▸ **What you have to do**
In the entries that follow, find the word "from" and report each line it is on.

Source data

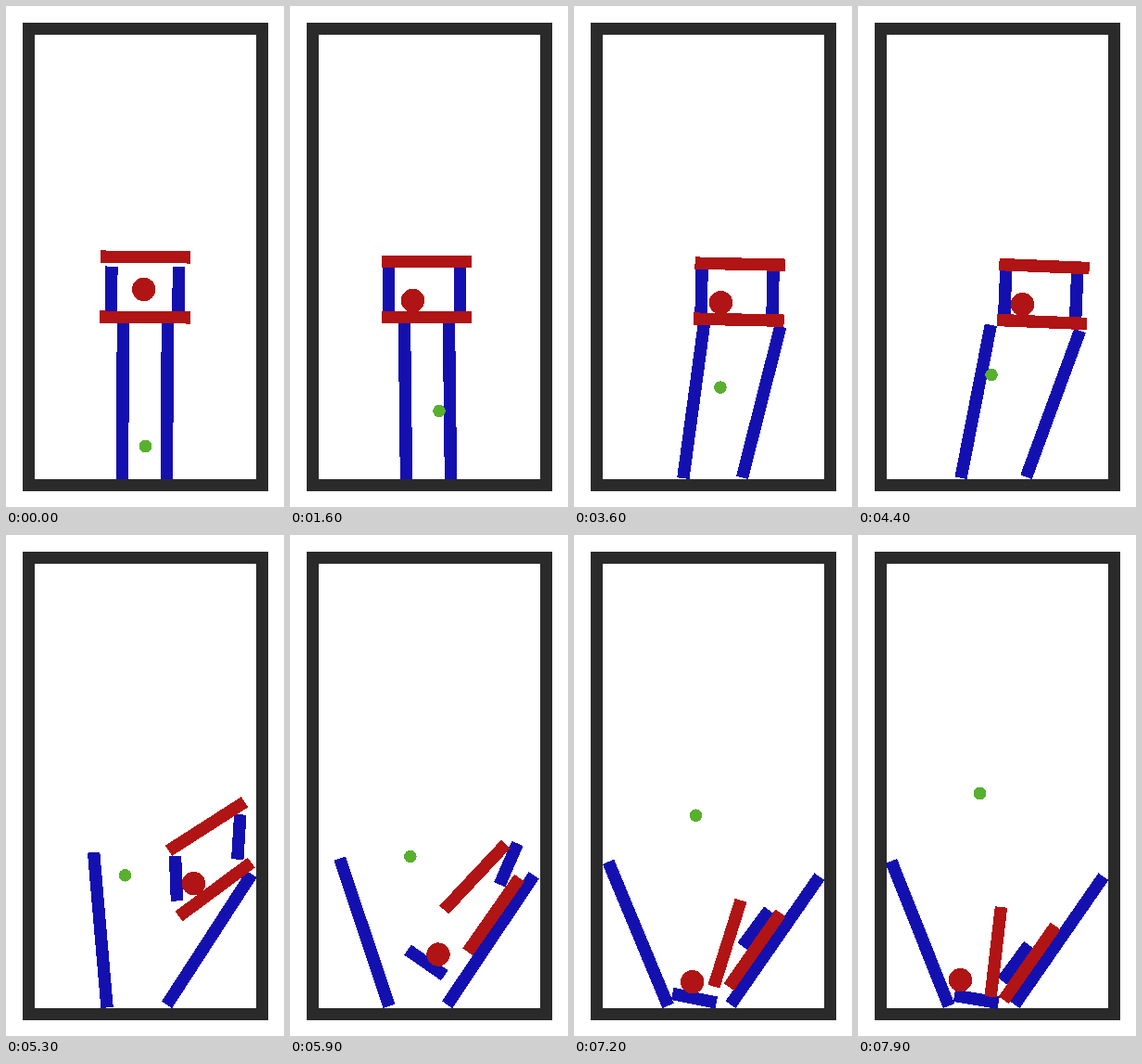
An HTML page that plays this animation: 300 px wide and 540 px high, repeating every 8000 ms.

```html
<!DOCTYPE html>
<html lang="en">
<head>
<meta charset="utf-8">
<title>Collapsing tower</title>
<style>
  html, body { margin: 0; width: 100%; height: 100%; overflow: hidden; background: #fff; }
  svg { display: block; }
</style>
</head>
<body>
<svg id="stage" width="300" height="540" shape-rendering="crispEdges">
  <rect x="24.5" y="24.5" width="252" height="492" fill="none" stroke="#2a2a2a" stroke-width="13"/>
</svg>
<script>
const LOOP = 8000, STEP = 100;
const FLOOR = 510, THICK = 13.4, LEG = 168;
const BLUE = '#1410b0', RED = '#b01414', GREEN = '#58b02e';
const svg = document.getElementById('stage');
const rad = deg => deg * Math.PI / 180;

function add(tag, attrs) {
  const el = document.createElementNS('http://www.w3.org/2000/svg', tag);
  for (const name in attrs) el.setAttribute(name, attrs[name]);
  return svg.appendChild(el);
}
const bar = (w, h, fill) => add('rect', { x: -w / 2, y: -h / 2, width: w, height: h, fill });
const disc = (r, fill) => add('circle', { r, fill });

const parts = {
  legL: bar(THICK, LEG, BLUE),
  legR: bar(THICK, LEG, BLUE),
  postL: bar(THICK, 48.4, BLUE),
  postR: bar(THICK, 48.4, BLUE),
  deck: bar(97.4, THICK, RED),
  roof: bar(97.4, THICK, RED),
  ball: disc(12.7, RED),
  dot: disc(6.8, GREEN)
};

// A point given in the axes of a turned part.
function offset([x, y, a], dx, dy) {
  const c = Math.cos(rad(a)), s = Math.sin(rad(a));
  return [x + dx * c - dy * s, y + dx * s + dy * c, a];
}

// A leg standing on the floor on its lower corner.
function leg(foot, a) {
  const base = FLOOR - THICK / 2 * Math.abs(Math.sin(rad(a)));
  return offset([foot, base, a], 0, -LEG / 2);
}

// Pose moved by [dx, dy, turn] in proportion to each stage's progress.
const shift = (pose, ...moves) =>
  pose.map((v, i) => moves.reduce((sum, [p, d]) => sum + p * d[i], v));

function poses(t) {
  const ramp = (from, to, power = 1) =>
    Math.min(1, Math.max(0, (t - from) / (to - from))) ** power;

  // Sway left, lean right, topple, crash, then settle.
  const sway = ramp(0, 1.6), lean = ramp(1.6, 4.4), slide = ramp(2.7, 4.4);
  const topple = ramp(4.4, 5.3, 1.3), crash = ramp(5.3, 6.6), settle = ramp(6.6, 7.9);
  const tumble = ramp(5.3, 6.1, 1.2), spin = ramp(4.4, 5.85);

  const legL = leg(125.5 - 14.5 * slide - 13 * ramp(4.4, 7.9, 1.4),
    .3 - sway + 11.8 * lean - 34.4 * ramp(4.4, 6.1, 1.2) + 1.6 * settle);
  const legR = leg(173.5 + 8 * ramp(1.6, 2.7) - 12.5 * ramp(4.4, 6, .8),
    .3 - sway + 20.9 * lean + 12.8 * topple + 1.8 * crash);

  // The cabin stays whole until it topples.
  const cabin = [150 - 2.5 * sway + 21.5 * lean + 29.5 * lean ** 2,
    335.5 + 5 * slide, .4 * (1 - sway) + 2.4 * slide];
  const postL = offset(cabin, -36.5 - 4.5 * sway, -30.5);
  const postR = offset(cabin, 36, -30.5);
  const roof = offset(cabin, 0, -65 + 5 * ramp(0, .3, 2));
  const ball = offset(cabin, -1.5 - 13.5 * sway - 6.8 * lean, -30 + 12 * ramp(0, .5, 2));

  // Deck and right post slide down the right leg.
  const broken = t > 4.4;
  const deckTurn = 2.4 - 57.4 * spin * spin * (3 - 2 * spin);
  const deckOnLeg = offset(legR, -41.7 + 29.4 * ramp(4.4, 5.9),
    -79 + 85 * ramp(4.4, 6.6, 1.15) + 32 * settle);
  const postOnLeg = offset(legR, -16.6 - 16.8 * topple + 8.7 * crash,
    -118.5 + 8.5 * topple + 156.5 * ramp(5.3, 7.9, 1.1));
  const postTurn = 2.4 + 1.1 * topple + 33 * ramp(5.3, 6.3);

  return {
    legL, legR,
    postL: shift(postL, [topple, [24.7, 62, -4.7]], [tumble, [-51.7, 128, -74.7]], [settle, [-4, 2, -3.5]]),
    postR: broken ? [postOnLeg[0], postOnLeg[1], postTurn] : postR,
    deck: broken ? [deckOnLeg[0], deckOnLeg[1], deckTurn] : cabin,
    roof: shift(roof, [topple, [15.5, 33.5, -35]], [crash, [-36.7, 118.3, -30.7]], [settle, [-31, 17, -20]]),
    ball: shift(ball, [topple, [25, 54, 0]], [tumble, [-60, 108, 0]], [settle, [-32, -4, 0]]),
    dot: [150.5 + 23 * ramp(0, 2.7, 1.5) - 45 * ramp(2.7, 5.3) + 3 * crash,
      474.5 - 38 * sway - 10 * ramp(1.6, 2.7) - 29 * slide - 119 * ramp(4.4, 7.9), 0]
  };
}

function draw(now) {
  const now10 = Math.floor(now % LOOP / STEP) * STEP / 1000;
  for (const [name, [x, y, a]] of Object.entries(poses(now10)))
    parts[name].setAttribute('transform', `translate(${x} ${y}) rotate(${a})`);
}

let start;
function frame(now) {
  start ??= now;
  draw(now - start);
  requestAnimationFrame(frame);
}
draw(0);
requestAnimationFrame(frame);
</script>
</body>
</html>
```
* * *
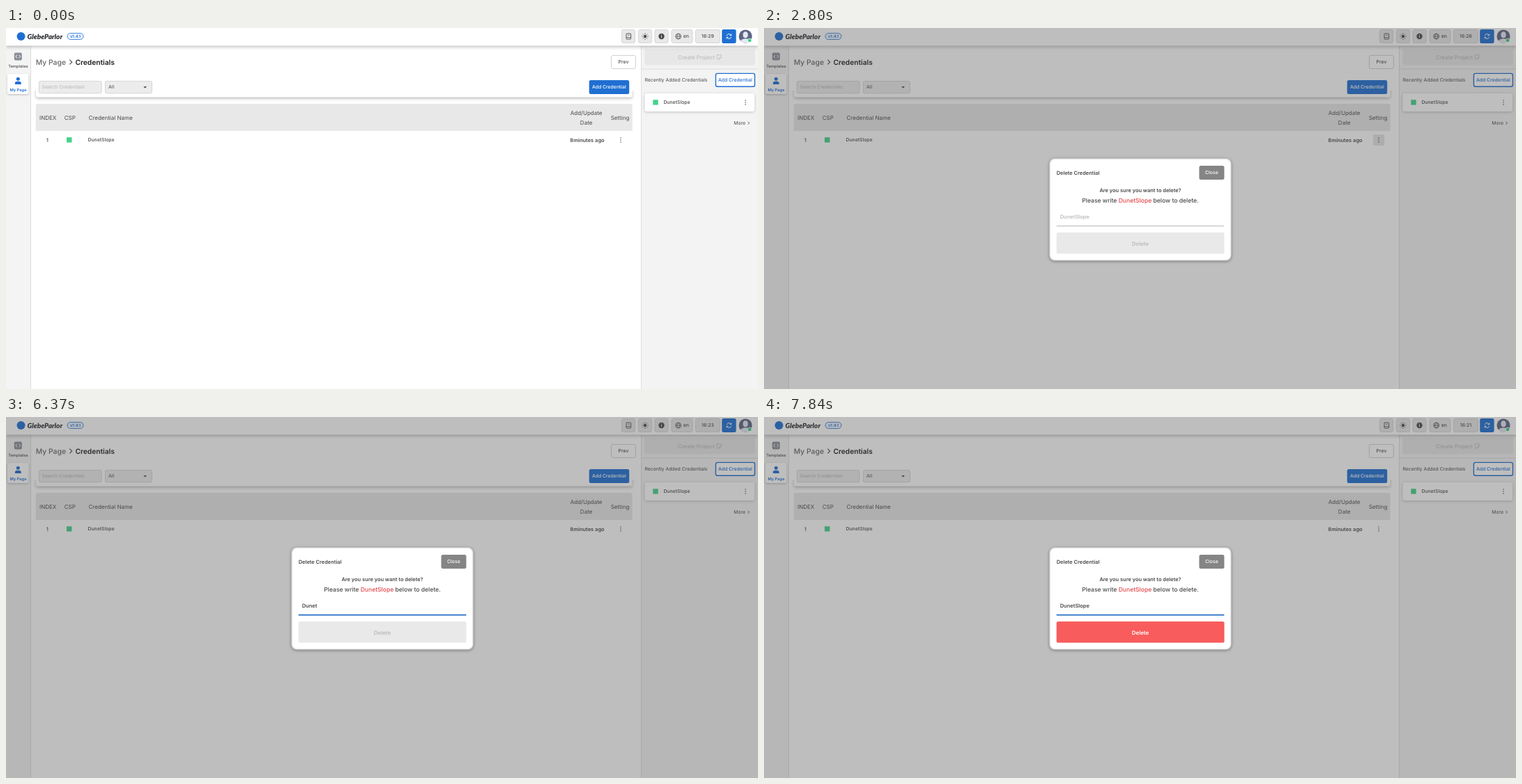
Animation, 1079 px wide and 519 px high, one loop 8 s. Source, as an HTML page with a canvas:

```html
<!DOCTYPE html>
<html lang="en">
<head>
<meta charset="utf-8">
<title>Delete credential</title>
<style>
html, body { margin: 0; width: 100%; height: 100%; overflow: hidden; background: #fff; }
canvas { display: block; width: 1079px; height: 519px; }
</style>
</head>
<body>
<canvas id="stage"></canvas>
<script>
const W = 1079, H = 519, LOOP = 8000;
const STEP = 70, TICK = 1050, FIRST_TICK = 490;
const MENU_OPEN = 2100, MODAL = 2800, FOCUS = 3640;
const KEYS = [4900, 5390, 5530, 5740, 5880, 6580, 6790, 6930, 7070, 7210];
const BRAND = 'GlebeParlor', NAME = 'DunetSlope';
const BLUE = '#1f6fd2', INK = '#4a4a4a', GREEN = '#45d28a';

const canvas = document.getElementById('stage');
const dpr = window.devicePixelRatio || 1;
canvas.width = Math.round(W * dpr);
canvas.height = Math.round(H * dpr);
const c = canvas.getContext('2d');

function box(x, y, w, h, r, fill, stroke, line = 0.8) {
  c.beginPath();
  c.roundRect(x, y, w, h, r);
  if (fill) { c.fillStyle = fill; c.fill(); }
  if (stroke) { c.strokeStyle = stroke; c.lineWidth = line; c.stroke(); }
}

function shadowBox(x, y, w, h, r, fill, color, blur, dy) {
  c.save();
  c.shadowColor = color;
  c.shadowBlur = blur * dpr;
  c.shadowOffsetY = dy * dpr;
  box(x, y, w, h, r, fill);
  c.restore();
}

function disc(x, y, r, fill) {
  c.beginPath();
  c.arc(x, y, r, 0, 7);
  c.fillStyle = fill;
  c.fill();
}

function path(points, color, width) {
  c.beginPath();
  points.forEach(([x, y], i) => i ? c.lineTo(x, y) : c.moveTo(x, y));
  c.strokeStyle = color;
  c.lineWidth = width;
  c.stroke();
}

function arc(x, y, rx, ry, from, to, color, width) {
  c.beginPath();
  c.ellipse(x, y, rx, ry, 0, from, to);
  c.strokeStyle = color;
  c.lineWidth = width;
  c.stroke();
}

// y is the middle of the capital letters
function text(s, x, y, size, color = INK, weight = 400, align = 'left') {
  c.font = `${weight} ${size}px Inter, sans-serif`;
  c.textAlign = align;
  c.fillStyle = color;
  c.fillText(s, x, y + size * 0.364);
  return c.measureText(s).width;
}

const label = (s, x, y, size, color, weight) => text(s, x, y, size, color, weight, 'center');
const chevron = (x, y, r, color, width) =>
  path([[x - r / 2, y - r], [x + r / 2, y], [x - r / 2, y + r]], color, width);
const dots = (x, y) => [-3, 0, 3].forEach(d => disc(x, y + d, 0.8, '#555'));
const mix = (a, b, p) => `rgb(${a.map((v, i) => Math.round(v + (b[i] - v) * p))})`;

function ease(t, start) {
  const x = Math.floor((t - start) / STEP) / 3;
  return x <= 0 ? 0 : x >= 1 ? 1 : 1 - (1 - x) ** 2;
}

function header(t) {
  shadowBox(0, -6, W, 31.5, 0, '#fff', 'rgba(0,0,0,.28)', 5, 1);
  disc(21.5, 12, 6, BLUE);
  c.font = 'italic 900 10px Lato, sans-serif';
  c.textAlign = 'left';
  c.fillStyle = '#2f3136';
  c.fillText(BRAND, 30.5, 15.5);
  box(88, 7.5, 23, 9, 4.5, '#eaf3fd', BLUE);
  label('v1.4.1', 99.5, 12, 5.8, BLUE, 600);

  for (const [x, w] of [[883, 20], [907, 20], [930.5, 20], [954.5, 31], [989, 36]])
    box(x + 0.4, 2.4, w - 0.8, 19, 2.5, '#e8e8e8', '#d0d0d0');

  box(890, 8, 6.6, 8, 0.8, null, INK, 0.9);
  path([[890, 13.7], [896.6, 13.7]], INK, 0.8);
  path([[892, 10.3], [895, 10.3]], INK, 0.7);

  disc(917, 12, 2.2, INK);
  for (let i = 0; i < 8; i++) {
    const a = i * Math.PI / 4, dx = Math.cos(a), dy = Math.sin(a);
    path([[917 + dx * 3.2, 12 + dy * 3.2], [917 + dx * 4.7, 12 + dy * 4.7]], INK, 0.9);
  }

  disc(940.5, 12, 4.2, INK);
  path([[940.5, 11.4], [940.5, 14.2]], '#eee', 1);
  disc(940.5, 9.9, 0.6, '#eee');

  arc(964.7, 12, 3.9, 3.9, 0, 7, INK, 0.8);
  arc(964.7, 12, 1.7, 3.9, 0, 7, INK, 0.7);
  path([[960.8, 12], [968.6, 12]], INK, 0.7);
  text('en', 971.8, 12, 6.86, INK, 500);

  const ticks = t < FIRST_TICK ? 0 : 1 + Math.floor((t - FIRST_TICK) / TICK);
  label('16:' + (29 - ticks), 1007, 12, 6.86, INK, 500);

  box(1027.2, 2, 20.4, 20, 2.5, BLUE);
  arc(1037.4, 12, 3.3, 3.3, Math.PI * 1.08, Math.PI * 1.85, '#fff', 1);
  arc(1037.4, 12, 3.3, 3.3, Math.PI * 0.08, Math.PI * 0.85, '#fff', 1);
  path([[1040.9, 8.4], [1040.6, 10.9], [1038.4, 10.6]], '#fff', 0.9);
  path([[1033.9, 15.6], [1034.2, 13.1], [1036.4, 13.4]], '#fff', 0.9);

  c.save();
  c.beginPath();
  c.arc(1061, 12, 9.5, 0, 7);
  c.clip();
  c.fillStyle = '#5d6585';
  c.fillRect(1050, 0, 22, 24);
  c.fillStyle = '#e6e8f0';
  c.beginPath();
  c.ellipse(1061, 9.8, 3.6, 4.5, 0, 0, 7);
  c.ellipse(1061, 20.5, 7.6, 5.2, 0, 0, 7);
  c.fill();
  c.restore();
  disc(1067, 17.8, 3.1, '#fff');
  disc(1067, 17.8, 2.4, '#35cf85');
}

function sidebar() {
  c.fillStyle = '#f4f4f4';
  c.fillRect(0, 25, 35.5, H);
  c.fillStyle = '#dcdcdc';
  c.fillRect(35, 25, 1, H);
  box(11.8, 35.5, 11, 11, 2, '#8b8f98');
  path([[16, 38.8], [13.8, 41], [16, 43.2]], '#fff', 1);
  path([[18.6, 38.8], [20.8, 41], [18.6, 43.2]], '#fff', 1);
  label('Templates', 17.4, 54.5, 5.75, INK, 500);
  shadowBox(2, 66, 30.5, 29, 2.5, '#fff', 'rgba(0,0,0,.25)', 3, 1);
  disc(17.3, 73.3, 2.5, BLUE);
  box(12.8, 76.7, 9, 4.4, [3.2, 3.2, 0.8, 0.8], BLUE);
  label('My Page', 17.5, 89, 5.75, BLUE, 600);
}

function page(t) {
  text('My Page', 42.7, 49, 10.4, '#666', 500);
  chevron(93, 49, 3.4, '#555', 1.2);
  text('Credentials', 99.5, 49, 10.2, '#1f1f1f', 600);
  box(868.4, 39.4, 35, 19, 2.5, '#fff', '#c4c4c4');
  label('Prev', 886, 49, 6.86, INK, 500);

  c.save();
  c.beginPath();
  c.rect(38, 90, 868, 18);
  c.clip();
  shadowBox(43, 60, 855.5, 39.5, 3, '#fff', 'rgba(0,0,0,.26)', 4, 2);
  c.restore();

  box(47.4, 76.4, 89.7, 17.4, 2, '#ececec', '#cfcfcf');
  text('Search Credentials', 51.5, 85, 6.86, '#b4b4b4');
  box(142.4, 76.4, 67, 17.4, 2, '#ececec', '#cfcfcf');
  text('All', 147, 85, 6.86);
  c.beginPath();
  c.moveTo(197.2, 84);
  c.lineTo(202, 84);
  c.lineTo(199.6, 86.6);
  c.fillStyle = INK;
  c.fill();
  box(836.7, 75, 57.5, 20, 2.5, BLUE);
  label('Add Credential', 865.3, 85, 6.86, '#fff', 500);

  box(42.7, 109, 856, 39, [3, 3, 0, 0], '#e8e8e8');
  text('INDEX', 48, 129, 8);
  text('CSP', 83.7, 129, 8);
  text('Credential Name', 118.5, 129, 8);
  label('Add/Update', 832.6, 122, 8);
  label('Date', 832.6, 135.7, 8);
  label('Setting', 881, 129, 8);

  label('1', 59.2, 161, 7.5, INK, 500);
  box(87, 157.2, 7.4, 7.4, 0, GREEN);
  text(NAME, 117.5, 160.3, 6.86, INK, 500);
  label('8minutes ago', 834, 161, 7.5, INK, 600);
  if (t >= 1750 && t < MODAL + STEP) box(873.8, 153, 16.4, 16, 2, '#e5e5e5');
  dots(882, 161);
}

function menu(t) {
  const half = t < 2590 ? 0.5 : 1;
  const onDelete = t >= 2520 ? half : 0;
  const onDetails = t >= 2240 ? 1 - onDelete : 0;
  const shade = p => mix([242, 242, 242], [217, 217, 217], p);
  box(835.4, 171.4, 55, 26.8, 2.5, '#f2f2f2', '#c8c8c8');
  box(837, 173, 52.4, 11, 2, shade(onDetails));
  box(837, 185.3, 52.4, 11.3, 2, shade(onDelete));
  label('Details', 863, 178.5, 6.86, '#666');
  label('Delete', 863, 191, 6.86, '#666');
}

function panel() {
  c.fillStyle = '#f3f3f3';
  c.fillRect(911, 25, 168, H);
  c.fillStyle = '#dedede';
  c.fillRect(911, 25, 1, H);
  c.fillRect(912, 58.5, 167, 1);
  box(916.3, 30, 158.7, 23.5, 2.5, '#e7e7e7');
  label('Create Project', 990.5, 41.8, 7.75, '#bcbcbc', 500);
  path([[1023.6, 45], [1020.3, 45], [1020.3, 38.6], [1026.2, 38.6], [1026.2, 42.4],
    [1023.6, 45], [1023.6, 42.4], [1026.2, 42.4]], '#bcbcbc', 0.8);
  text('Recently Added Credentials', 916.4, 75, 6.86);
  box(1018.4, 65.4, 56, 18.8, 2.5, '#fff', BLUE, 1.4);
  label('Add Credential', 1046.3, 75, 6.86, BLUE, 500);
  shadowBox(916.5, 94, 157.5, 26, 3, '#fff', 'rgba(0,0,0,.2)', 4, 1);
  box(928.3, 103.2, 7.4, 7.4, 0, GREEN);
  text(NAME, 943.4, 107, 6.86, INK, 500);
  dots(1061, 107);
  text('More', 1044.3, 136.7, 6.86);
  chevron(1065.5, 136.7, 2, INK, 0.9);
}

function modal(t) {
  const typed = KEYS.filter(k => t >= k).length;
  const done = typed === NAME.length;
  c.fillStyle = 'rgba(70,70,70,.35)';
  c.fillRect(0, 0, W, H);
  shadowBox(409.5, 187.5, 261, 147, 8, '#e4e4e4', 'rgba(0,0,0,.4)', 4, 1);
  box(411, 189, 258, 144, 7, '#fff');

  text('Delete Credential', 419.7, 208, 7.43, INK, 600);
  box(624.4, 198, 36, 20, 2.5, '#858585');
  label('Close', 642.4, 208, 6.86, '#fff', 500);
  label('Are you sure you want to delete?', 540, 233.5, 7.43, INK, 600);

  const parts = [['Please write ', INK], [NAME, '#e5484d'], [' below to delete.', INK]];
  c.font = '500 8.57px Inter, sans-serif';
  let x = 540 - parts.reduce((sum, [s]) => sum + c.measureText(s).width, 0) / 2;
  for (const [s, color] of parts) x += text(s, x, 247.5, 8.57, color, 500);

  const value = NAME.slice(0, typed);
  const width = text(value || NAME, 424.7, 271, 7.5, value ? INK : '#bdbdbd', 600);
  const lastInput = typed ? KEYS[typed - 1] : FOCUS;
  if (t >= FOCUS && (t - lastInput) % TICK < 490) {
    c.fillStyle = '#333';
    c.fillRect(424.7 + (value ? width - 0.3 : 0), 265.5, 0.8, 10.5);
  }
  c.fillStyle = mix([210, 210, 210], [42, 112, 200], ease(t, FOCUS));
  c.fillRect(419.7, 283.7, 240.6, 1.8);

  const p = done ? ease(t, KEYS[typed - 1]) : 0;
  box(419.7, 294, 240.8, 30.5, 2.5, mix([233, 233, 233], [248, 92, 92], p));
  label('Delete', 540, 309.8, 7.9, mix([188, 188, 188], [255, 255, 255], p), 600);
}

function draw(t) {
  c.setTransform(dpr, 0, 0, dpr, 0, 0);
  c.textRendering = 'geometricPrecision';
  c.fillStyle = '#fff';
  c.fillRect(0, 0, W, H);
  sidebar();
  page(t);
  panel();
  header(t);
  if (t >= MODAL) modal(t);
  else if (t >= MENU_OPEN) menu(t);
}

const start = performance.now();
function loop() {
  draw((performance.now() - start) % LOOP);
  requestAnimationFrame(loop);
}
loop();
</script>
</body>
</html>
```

▸ **Completed exercise**
  const ramp = (from, to, power = 1) =>
    Math.min(1, Math.max(0, (t - from) / (to - from))) ** power;
function arc(x, y, rx, ry, from, to, color, width) {
  c.ellipse(x, y, rx, ry, 0, from, to);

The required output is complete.